> **WORK INSTRUCTION**:
Work out the number of lines in the listing that include the string "seed". Reply with that number alone.

> **INPUT MATERIAL**:
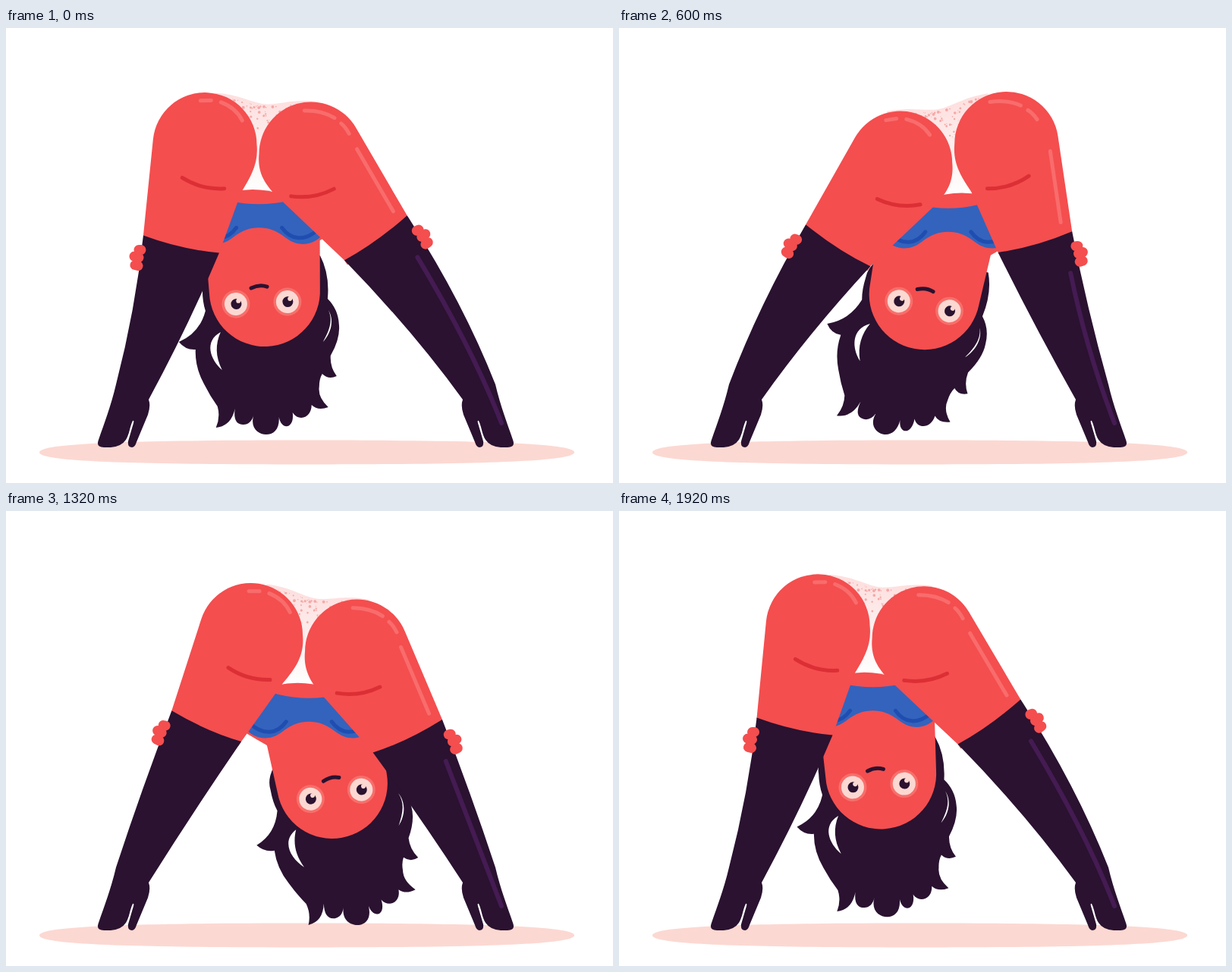
Animation, 800 px wide and 600 px high, one loop 1960 ms. Source, as an HTML page:

```html
<!DOCTYPE html>
<html lang="en">
<head>
<meta charset="utf-8">
<style>
  html, body { margin: 0; width: 100%; height: 100%; overflow: hidden; background: #fff; }
  svg { display: block; width: 100vw; height: 100vh; }
  .skin { fill: #f44e4f; }
  .dark { fill: #2a1230; }
  .line { fill: none; stroke-width: 5; stroke-linecap: round; stroke-linejoin: round; }
  .crease { stroke: #dc2f35; }
  .shine { stroke: #f96c6c; }
  .seam { stroke: #1f4db0; }
  .gloss { stroke: #451b53; stroke-width: 6; }
  .hand { stroke: #f44e4f; stroke-width: 13; }
</style>
</head>
<body>
<svg viewBox="0 0 800 600">
  <defs>
    <linearGradient id="lace" x1="0" y1="0" x2="0" y2="1">
      <stop offset="0" stop-color="#fddfde"/>
      <stop offset=".4" stop-color="#fdecec"/>
      <stop offset="1" stop-color="#fff"/>
    </linearGradient>
    <g id="eye">
      <circle r="18.5" fill="#f76f6b"/>
      <circle r="15" fill="#fcd8d2"/>
      <circle class="dark" cx=".5" r="7"/>
      <circle cx="3.5" cy="-4" r="3" fill="#fcd8d2"/>
    </g>
  </defs>

  <path fill="#fcd8d2" d="M44 559.5C44 548 150 543.5 396 543.5S749 548 749 559.5 642 575.5 396 575.5 44 571 44 559.5"/>

  <g id="panties">
    <path fill="url(#lace)" d="M-68-120C-35-121-18-111 0-111S35-121 68-120L30 8H-30Z"/>
    <g id="dots" fill="#f5a9a8"></g>
  </g>

  <g id="hair">
    <path class="dark" d="M-60-50L-73-31Q-84-16-82-2Q-82 14-78 26Q-86 56-113 67Q-104 78-91 77Q-92 100-80 122
      Q-72 138-62 152Q-58 166-64 180Q-44 178-39 155Q-42 176-28 176Q-18 176-14 163C-20 180-8 189 2 189
      S20 182 19 166C22 184 40 182 37 160C44 172 62 168 62 150Q70 158 84 153Q70 140 72 126Q72 116 76 109
      Q84 117 95 112Q86 100 87 85Q100 62 98 44Q97 24 83 10Q86-22 73-47Z"/>
    <path fill="#fff" d="M-58 54C-80 66-72 90-56 104C-65 86-65 70-58 54M84 25C91 40 84 54 77 67C88 55 92 38 84 25"/>
  </g>

  <path id="torso" class="skin"/>
  <g id="head">
    <path class="skin" d="M-76-75L-73 0A73 73 0 0 0 73 0L76-75Z"/>
    <g id="face">
      <use href="#eye" x="-34"/>
      <use href="#eye" x="34"/>
      <path class="line" stroke="#2a1230" d="M-13-20Q-2-25 8-21"/>
    </g>
  </g>
  <g id="bra">
    <path fill="#3363bd" d="M-80-50Q0-12 80-50L100 0 85 8C72 24 52 26 36 14C22 3 12 0 0 0S-22 3-36 14C-52 26-72 24-85 8L-100 0Z"/>
    <path class="line seam" d="M30 0C42 17 60 18 77 3M-30 0C-42 17-60 18-77 3"/>
  </g>

  <g id="legs"></g>
</svg>
<script>
const LOOP = 1960, HALF = LOOP / 2, AXIS = 394, MIRROR = 790;
const $ = id => document.getElementById(id);
const set = (el, attrs) => { for (const k in attrs) el.setAttribute(k, attrs[k]); };
const make = (parent, tag, attrs) => {
  const el = document.createElementNS('http://www.w3.org/2000/svg', tag);
  set(el, attrs);
  return parent.appendChild(el);
};
const mix = (a, b, k) => a + (b - a) * k;

// Cubic-bezier easing with control points (.33, 0) and (.25, 1).
function ease(x) {
  let lo = 0, hi = 1;
  for (let i = 0; i < 24; i++) {
    const s = (lo + hi) / 2, r = 1 - s;
    if (3 * r * r * s * .33 + 3 * r * s * s * .25 + s ** 3 < x) lo = s; else hi = s;
  }
  return lo * lo * (3 - 2 * lo);
}

// Smooth curve over one swing; the next swing repeats it multiplied by `wrap`.
const KEYS = [0, .1, .347, .449, .673, .775];
function track(values, wrap) {
  const n = KEYS.length;
  const key = i => {
    const turn = Math.floor(i / n), j = i - turn * n;
    return [KEYS[j] + turn, values[j] * (turn % 2 ? wrap : 1)];
  };
  const slope = i => {
    const [a, b, c] = [key(i - 1), key(i), key(i + 1)];
    const h0 = b[0] - a[0], h1 = c[0] - b[0];
    return ((b[1] - a[1]) / h0 * h1 + (c[1] - b[1]) / h1 * h0) / (h0 + h1);
  };
  return u => {
    let i = n - 1;
    while (KEYS[i] > u) i--;
    const [x0, y0] = key(i), [x1, y1] = key(i + 1), h = x1 - x0, s = (u - x0) / h, r = 1 - s;
    return y0 * (1 + 2 * s) * r * r + y1 * s * s * (3 - 2 * s) + h * s * r * (slope(i) * r - slope(i + 1) * s);
  };
}
const headX = track([-53, -62, -36, -16, 16, 27], -1);
const headY = track([347, 349, 359, 354, 350, 346.5], 1);
const headTurn = track([-2.5, 2.5, 10.3, 11.8, 10.2, 8.4], -1);
const faceShift = track([-4.6, -6.8, -2.3, .6, 3.2, 5.2], -1);
const hipTilt = track([6.25, .5, -10.75, -12, -12.75, -12.25], -1);

let seed = 7;
const random = () => (seed = seed * 16807 % 2147483647) / 2147483647;
for (let i = 0; i < 95; i++) {
  const x = (random() - .5) * 110, fall = random() ** 2.2;
  make($('dots'), 'circle', {
    cx: x, cy: -107 - Math.abs(x) * .16 + fall * 42, r: .5 + random() ** 2 * 1.7 * (1 - fall * .6)
  });
}

const FOOT = `C138 500 128 525 122 543Q118 553 129 553H138Q152 552 158 543C163 535 163 526 167 518
  Q169 517 168 521L161 545Q160 553 166 553Q170 553 172 546L187 510Q191 498 188 490`;

function makeLeg(mirrored) {
  const g = make($('legs'), 'g', mirrored ? { transform: `matrix(-1 0 0 1 ${MIRROR} 0)` } : {});
  const leg = {
    mirrored,
    thigh: make(g, 'path', { class: 'skin' }),
    marks: make(g, 'g', {}),
    stocking: make(g, 'path', { class: 'dark' }),
    hand: make(g, 'path', { class: 'line hand', d: 'M-6 19H-3M-12 27.5L-6 29M-11 39L-7 40' })
  };
  make(leg.marks, 'path', { class: 'line crease', d: 'M-28-6Q-2 9 28 6' });
  make(leg.marks, 'path', {
    class: 'line shine',
    d: mirrored ? 'M15-107.5Q-8-109-25-99.5M-34-92.5Q-40-88-45-79.5' : 'M-8-108.5L6-109.5M19-107.5Q39-101 48-84.5'
  });
  if (mirrored) {
    leg.shine = make(g, 'path', { class: 'line shine' });
    leg.gloss = make(g, 'path', { class: 'line gloss' });
  }
  return leg;
}
const leftLeg = makeLeg(false), rightLeg = makeLeg(true);

// (x, y) is the middle of the crease; everything is laid out as a left leg.
function poseLeg(leg, x, y, tilt) {
  const dx = x - 260, dy = y - 204.5, r = 68.5;
  const ox = 181 + .668 * dx - .306 * dy, oy = 273.5 - .267 * dx + .6 * dy;
  const ix = 281 + .53 * dx - .294 * dy, iy = 296.5 + .01 * dx + .68 * dy;
  const cx = x + 2, cy = y - 51;
  const angle = Math.atan2(oy - cy, ox - cx) + Math.acos(r / Math.hypot(ox - cx, oy - cy));
  const tx = cx + r * Math.cos(angle), ty = cy + r * Math.sin(angle);
  const px = x + 46.5 + .17 * (ix - x), py = y + 12;
  const hem = `Q${(ox + ix) / 2} ${(oy + iy) / 2 + 7}`;

  set(leg.thigh, { d: `M${ox} ${oy}L${tx} ${ty}A${r} ${r} 0 0 1 ${cx + r} ${cy}
    C${x + 73} ${y - 25} ${x + 62} ${y - 8} ${px} ${py}L${ix} ${iy}L${ix - 4} ${iy + 6}L${ox} ${oy + 2}Z` });
  set(leg.marks, { transform: `translate(${x} ${y}) rotate(${tilt})` });

  const midOut = (oy + 470) / 2, midIn = (iy + 490) / 2;
  const outX = mix((ox + 145) / 2, 145 + .31 * (470 - midOut), .6);
  const inX = mix((ix + 188) / 2, 188 + .6 * (490 - midIn), .5);
  set(leg.stocking, { d: `M${ox} ${oy}Q${outX} ${midOut} 145 470${FOOT}Q${inX} ${midIn} ${ix} ${iy}${hem} ${ox} ${oy}` });

  const lean = Math.atan2(ox - 145, 470 - oy) * 180 / Math.PI - 10.4;
  set(leg.hand, { transform: `translate(${ox - .15 * lean} ${oy + .2 * lean}) rotate(${1.3 * lean})` });

  if (leg.mirrored) {
    const len = Math.hypot(ox - tx, oy - ty), ux = (ox - tx) / len, uy = (oy - ty) / len;
    const ex = ox - 14 * ux + 13 * uy, ey = oy - 14 * uy - 13 * ux;
    set(leg.shine, { d: `M${ex - 95 * ux} ${ey - 95 * uy}L${ex} ${ey}` });
    const gx = ox - (ox - 145) / (470 - oy) * 55 + 15;
    set(leg.gloss, { d: `M${gx} ${oy + 55}Q174 425 137 521` });
  }
}

function draw(time) {
  const t = time % LOOP, side = t < HALF ? 1 : -1, u = t % HALF / HALF, p = ease(u);
  const x = AXIS + side * (124 * p - 62), y = 210.8 + 14.5 * Math.sin(Math.PI * p);
  const d = side * hipTilt(u), turn = side * headTurn(u);
  const hx = AXIS + side * headX(u), hy = headY(u);
  const chestX = x + .18 * (hx - x), chest = `translate(${chestX} ${y + 52.5})`;

  set($('panties'), { transform: `translate(${x} ${y}) rotate(${Math.atan2(d, 72) * 180 / Math.PI})` });
  const swing = turn + 2.5;
  set($('hair'), { transform: `translate(${hx} ${hy}) skewX(${-.3 * swing}) rotate(${swing})` });
  set($('torso'), {
    transform: chest,
    d: `M-70 ${-30 - d * .8}Q0-70 70 ${-30 + d * .8}L105 2L68 24L40 40H-40L-68 24L-105 2Z`
  });
  set($('head'), { transform: `translate(${hx} ${hy}) rotate(${turn})` });
  set($('face'), { transform: `translate(${side * faceShift(u)} 15.3)` });
  set($('bra'), { transform: chest });
  poseLeg(leftLeg, x - 72, y - d, .37 * d);
  poseLeg(rightLeg, MIRROR - x - 72, y + d, -.37 * d);
}

const start = performance.now();
function tick() {
  draw(performance.now() - start);
  requestAnimationFrame(tick);
}
tick();
</script>
</body>
</html>
```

> **EXERCISE RESPONSE**:
2